**About this task:** Leaving every image behind, reproduce the records word for word.
******************************
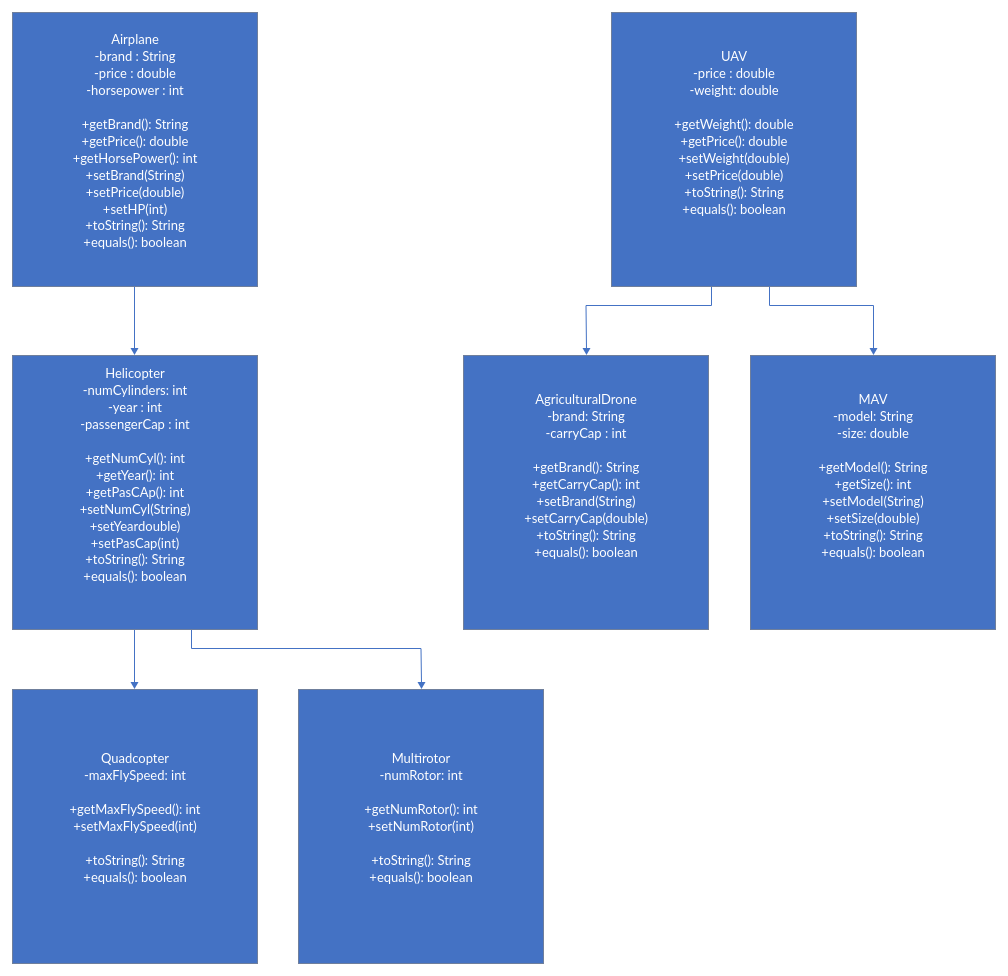
<!DOCTYPE html>
<html lang="en">
<head>
<meta charset="utf-8">
<title>Aircraft class diagram</title>
<style>
:root {
  --paper: #ffffff;
  --node: #4472c4;
  --node-edge: #6f7f9c;
  --node-text: #ffffff;
  --connector: #4472c4;
  --line: 16.95px;
}
* { box-sizing: border-box; margin: 0; padding: 0; }
body { background: var(--paper); }
.diagram {
  position: relative;
  width: 1008px;
  height: 976px;
  overflow: hidden;
  background: var(--paper);
  font: 400 13px/var(--line) Lato, sans-serif;
}
.connectors { position: absolute; left: 0; top: 0; }
.connectors polyline { fill: none; stroke: var(--connector); stroke-width: 1; }
.connectors use { fill: var(--connector); }
.class-node {
  position: absolute;
  width: 246px;
  height: 275px;
  border: 1px solid var(--node-edge);
  background: var(--node);
  color: var(--node-text);
  text-align: center;
  white-space: nowrap;
}
.class-node h2 { font: inherit; }
.class-node ul { list-style: none; }
.class-node ul + ul { margin-top: var(--line); }
.airplane { left: 12px; top: 12px; padding-top: 18px; }
.uav { left: 611px; top: 12px; padding-top: 35px; }
.helicopter { left: 12px; top: 355px; padding-top: 9px; }
.agricultural-drone { left: 463px; top: 355px; padding-top: 35px; }
.mav { left: 750px; top: 355px; padding-top: 35px; }
.quadcopter { left: 12px; top: 689px; padding-top: 60px; }
.multirotor { left: 298px; top: 689px; padding-top: 60px; }
</style>
</head>
<body>
<main class="diagram">
  <svg class="connectors" width="1008" height="976" viewBox="0 0 1008 976" aria-hidden="true">
    <defs><polygon id="arrowhead" points="-4,-7 4,-7 0,0"/></defs>
    <polyline points="134.5,287 134.5,350"/>
    <use href="#arrowhead" x="134.5" y="355"/>
    <polyline points="134.5,630 134.5,684"/>
    <use href="#arrowhead" x="134.5" y="689"/>
    <polyline points="191.5,630 191.5,648.5 421,648.5 421.5,684"/>
    <use href="#arrowhead" x="421.5" y="689"/>
    <polyline points="711.5,287 711.5,305.5 586,305.5 586.5,350"/>
    <use href="#arrowhead" x="586.5" y="355"/>
    <polyline points="769.5,287 769.5,305.5 873.5,305.5 873.5,350"/>
    <use href="#arrowhead" x="873.5" y="355"/>
  </svg>

  <article class="class-node airplane">
    <h2>Airplane</h2>
    <ul>
      <li>-brand : String</li>
      <li>-price : double</li>
      <li>-horsepower : int</li>
    </ul>
    <ul>
      <li>+getBrand(): String</li>
      <li>+getPrice(): double</li>
      <li>+getHorsePower(): int</li>
      <li>+setBrand(String)</li>
      <li>+setPrice(double)</li>
      <li>+setHP(int)</li>
      <li>+toString(): String</li>
      <li>+equals(): boolean</li>
    </ul>
  </article>

  <article class="class-node uav">
    <h2>UAV</h2>
    <ul>
      <li>-price : double</li>
      <li>-weight: double</li>
    </ul>
    <ul>
      <li>+getWeight(): double</li>
      <li>+getPrice(): double</li>
      <li>+setWeight(double)</li>
      <li>+setPrice(double)</li>
      <li>+toString(): String</li>
      <li>+equals(): boolean</li>
    </ul>
  </article>

  <article class="class-node helicopter">
    <h2>Helicopter</h2>
    <ul>
      <li>-numCylinders: int</li>
      <li>-year : int</li>
      <li>-passengerCap : int</li>
    </ul>
    <ul>
      <li>+getNumCyl(): int</li>
      <li>+getYear(): int</li>
      <li>+getPasCAp(): int</li>
      <li>+setNumCyl(String)</li>
      <li>+setYeardouble)</li>
      <li>+setPasCap(int)</li>
      <li>+toString(): String</li>
      <li>+equals(): boolean</li>
    </ul>
  </article>

  <article class="class-node agricultural-drone">
    <h2>AgriculturalDrone</h2>
    <ul>
      <li>-brand: String</li>
      <li>-carryCap : int</li>
    </ul>
    <ul>
      <li>+getBrand(): String</li>
      <li>+getCarryCap(): int</li>
      <li>+setBrand(String)</li>
      <li>+setCarryCap(double)</li>
      <li>+toString(): String</li>
      <li>+equals(): boolean</li>
    </ul>
  </article>

  <article class="class-node mav">
    <h2>MAV</h2>
    <ul>
      <li>-model: String</li>
      <li>-size: double</li>
    </ul>
    <ul>
      <li>+getModel(): String</li>
      <li>+getSize(): int</li>
      <li>+setModel(String)</li>
      <li>+setSize(double)</li>
      <li>+toString(): String</li>
      <li>+equals(): boolean</li>
    </ul>
  </article>

  <article class="class-node quadcopter">
    <h2>Quadcopter</h2>
    <ul>
      <li>-maxFlySpeed: int</li>
    </ul>
    <ul>
      <li>+getMaxFlySpeed(): int</li>
      <li>+setMaxFlySpeed(int)</li>
    </ul>
    <ul>
      <li>+toString(): String</li>
      <li>+equals(): boolean</li>
    </ul>
  </article>

  <article class="class-node multirotor">
    <h2>Multirotor</h2>
    <ul>
      <li>-numRotor: int</li>
    </ul>
    <ul>
      <li>+getNumRotor(): int</li>
      <li>+setNumRotor(int)</li>
    </ul>
    <ul>
      <li>+toString(): String</li>
      <li>+equals(): boolean</li>
    </ul>
  </article>
</main>
</body>
</html>
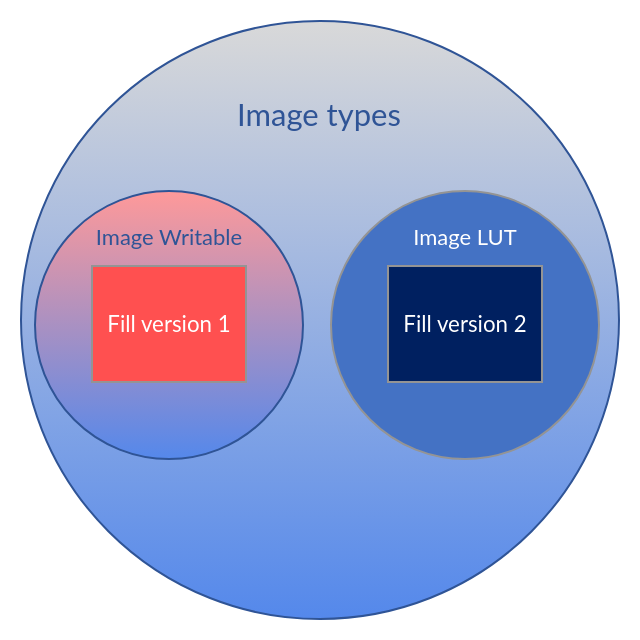
<!DOCTYPE html>
<html lang="en">
<head>
<meta charset="utf-8">
<title>Image types</title>
<style>
  :root {
    --paper: #ffffff;
    --ink: #2f5496;
    --rim-grey: #949494;
    --mist: #d9d9d9;
    --sky: #5488eb;
    --rose: #ff9999;
    --blue: #4472c4;
    --red: #ff5050;
    --navy: #002060;
    --light: #ffffff;
  }
  * { box-sizing: border-box; margin: 0; }
  body {
    width: 640px;
    height: 640px;
    padding: 20px;
    overflow: hidden;
    background: var(--paper);
    font-family: Lato, "Open Sans", sans-serif;
    font-weight: 400;
    white-space: nowrap;
  }
  .set {
    width: 600px;
    height: 600px;
    padding-top: 72px;
    border: 2px solid var(--ink);
    border-radius: 50%;
    background: linear-gradient(var(--mist), var(--sky)) border-box;
    color: var(--ink);
  }
  .set-title {
    font-size: 31px;
    font-weight: 400;
    line-height: 40px;
    text-align: center;
    padding-right: 2px;
  }
  .subsets {
    display: flex;
    gap: 26px;
    margin-top: 56px;
    padding-left: 12px;
  }
  .subset {
    display: flex;
    flex: none;
    flex-direction: column;
    align-items: center;
    width: 270px;
    height: 270px;
    padding-top: 32px;
    border: 2px solid;
    border-radius: 50%;
  }
  .subset-title {
    font-size: 22px;
    font-weight: 400;
    line-height: 26px;
  }
  .version {
    display: grid;
    place-items: center;
    width: 156px;
    height: 118px;
    margin-top: 15px;
    border: 2px solid var(--rim-grey);
    color: var(--light);
    font-size: 22.3px;
    line-height: 26px;
  }
  .writable {
    border-color: var(--ink);
    background: linear-gradient(var(--rose), var(--sky)) border-box;
  }
  .writable .version { background: var(--red); }
  .lut {
    border-color: var(--rim-grey);
    background: var(--blue);
    color: var(--light);
  }
  .lut .version { background: var(--navy); }
</style>
</head>
<body>
  <main class="set">
    <h1 class="set-title">Image types</h1>
    <div class="subsets">
      <section class="subset writable">
        <h2 class="subset-title">Image Writable</h2>
        <p class="version">Fill version 1</p>
      </section>
      <section class="subset lut">
        <h2 class="subset-title">Image LUT</h2>
        <p class="version">Fill version 2</p>
      </section>
    </div>
  </main>
</body>
</html>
******************************
**Written solution:**
<!DOCTYPE html>
<html lang="en">
<head>
<meta charset="utf-8">
<title>Aircraft class diagram</title>
<style>
:root {
  --paper: #ffffff;
  --node: #4472c4;
  --node-edge: #6f7f9c;
  --node-text: #ffffff;
  --connector: #4472c4;
  --line: 16.95px;
}
* { box-sizing: border-box; margin: 0; padding: 0; }
body { background: var(--paper); }
.diagram {
  position: relative;
  width: 1008px;
  height: 976px;
  overflow: hidden;
  background: var(--paper);
  font: 400 13px/var(--line) Lato, sans-serif;
}
.connectors { position: absolute; left: 0; top: 0; }
.connectors polyline { fill: none; stroke: var(--connector); stroke-width: 1; }
.connectors use { fill: var(--connector); }
.class-node {
  position: absolute;
  width: 246px;
  height: 275px;
  border: 1px solid var(--node-edge);
  background: var(--node);
  color: var(--node-text);
  text-align: center;
  white-space: nowrap;
}
.class-node h2 { font: inherit; }
.class-node ul { list-style: none; }
.class-node ul + ul { margin-top: var(--line); }
.airplane { left: 12px; top: 12px; padding-top: 18px; }
.uav { left: 611px; top: 12px; padding-top: 35px; }
.helicopter { left: 12px; top: 355px; padding-top: 9px; }
.agricultural-drone { left: 463px; top: 355px; padding-top: 35px; }
.mav { left: 750px; top: 355px; padding-top: 35px; }
.quadcopter { left: 12px; top: 689px; padding-top: 60px; }
.multirotor { left: 298px; top: 689px; padding-top: 60px; }
</style>
</head>
<body>
<main class="diagram">
  <svg class="connectors" width="1008" height="976" viewBox="0 0 1008 976" aria-hidden="true">
    <defs><polygon id="arrowhead" points="-4,-7 4,-7 0,0"/></defs>
    <polyline points="134.5,287 134.5,350"/>
    <use href="#arrowhead" x="134.5" y="355"/>
    <polyline points="134.5,630 134.5,684"/>
    <use href="#arrowhead" x="134.5" y="689"/>
    <polyline points="191.5,630 191.5,648.5 421,648.5 421.5,684"/>
    <use href="#arrowhead" x="421.5" y="689"/>
    <polyline points="711.5,287 711.5,305.5 586,305.5 586.5,350"/>
    <use href="#arrowhead" x="586.5" y="355"/>
    <polyline points="769.5,287 769.5,305.5 873.5,305.5 873.5,350"/>
    <use href="#arrowhead" x="873.5" y="355"/>
  </svg>

  <article class="class-node airplane">
    <h2>Airplane</h2>
    <ul>
      <li>-brand : String</li>
      <li>-price : double</li>
      <li>-horsepower : int</li>
    </ul>
    <ul>
      <li>+getBrand(): String</li>
      <li>+getPrice(): double</li>
      <li>+getHorsePower(): int</li>
      <li>+setBrand(String)</li>
      <li>+setPrice(double)</li>
      <li>+setHP(int)</li>
      <li>+toString(): String</li>
      <li>+equals(): boolean</li>
    </ul>
  </article>

  <article class="class-node uav">
    <h2>UAV</h2>
    <ul>
      <li>-price : double</li>
      <li>-weight: double</li>
    </ul>
    <ul>
      <li>+getWeight(): double</li>
      <li>+getPrice(): double</li>
      <li>+setWeight(double)</li>
      <li>+setPrice(double)</li>
      <li>+toString(): String</li>
      <li>+equals(): boolean</li>
    </ul>
  </article>

  <article class="class-node helicopter">
    <h2>Helicopter</h2>
    <ul>
      <li>-numCylinders: int</li>
      <li>-year : int</li>
      <li>-passengerCap : int</li>
    </ul>
    <ul>
      <li>+getNumCyl(): int</li>
      <li>+getYear(): int</li>
      <li>+getPasCAp(): int</li>
      <li>+setNumCyl(String)</li>
      <li>+setYeardouble)</li>
      <li>+setPasCap(int)</li>
      <li>+toString(): String</li>
      <li>+equals(): boolean</li>
    </ul>
  </article>

  <article class="class-node agricultural-drone">
    <h2>AgriculturalDrone</h2>
    <ul>
      <li>-brand: String</li>
      <li>-carryCap : int</li>
    </ul>
    <ul>
      <li>+getBrand(): String</li>
      <li>+getCarryCap(): int</li>
      <li>+setBrand(String)</li>
      <li>+setCarryCap(double)</li>
      <li>+toString(): String</li>
      <li>+equals(): boolean</li>
    </ul>
  </article>

  <article class="class-node mav">
    <h2>MAV</h2>
    <ul>
      <li>-model: String</li>
      <li>-size: double</li>
    </ul>
    <ul>
      <li>+getModel(): String</li>
      <li>+getSize(): int</li>
      <li>+setModel(String)</li>
      <li>+setSize(double)</li>
      <li>+toString(): String</li>
      <li>+equals(): boolean</li>
    </ul>
  </article>

  <article class="class-node quadcopter">
    <h2>Quadcopter</h2>
    <ul>
      <li>-maxFlySpeed: int</li>
    </ul>
    <ul>
      <li>+getMaxFlySpeed(): int</li>
      <li>+setMaxFlySpeed(int)</li>
    </ul>
    <ul>
      <li>+toString(): String</li>
      <li>+equals(): boolean</li>
    </ul>
  </article>

  <article class="class-node multirotor">
    <h2>Multirotor</h2>
    <ul>
      <li>-numRotor: int</li>
    </ul>
    <ul>
      <li>+getNumRotor(): int</li>
      <li>+setNumRotor(int)</li>
    </ul>
    <ul>
      <li>+toString(): String</li>
      <li>+equals(): boolean</li>
    </ul>
  </article>
</main>
</body>
</html>
<!DOCTYPE html>
<html lang="en">
<head>
<meta charset="utf-8">
<title>Image types</title>
<style>
  :root {
    --paper: #ffffff;
    --ink: #2f5496;
    --rim-grey: #949494;
    --mist: #d9d9d9;
    --sky: #5488eb;
    --rose: #ff9999;
    --blue: #4472c4;
    --red: #ff5050;
    --navy: #002060;
    --light: #ffffff;
  }
  * { box-sizing: border-box; margin: 0; }
  body {
    width: 640px;
    height: 640px;
    padding: 20px;
    overflow: hidden;
    background: var(--paper);
    font-family: Lato, "Open Sans", sans-serif;
    font-weight: 400;
    white-space: nowrap;
  }
  .set {
    width: 600px;
    height: 600px;
    padding-top: 72px;
    border: 2px solid var(--ink);
    border-radius: 50%;
    background: linear-gradient(var(--mist), var(--sky)) border-box;
    color: var(--ink);
  }
  .set-title {
    font-size: 31px;
    font-weight: 400;
    line-height: 40px;
    text-align: center;
    padding-right: 2px;
  }
  .subsets {
    display: flex;
    gap: 26px;
    margin-top: 56px;
    padding-left: 12px;
  }
  .subset {
    display: flex;
    flex: none;
    flex-direction: column;
    align-items: center;
    width: 270px;
    height: 270px;
    padding-top: 32px;
    border: 2px solid;
    border-radius: 50%;
  }
  .subset-title {
    font-size: 22px;
    font-weight: 400;
    line-height: 26px;
  }
  .version {
    display: grid;
    place-items: center;
    width: 156px;
    height: 118px;
    margin-top: 15px;
    border: 2px solid var(--rim-grey);
    color: var(--light);
    font-size: 22.3px;
    line-height: 26px;
  }
  .writable {
    border-color: var(--ink);
    background: linear-gradient(var(--rose), var(--sky)) border-box;
  }
  .writable .version { background: var(--red); }
  .lut {
    border-color: var(--rim-grey);
    background: var(--blue);
    color: var(--light);
  }
  .lut .version { background: var(--navy); }
</style>
</head>
<body>
  <main class="set">
    <h1 class="set-title">Image types</h1>
    <div class="subsets">
      <section class="subset writable">
        <h2 class="subset-title">Image Writable</h2>
        <p class="version">Fill version 1</p>
      </section>
      <section class="subset lut">
        <h2 class="subset-title">Image LUT</h2>
        <p class="version">Fill version 2</p>
      </section>
    </div>
  </main>
</body>
</html>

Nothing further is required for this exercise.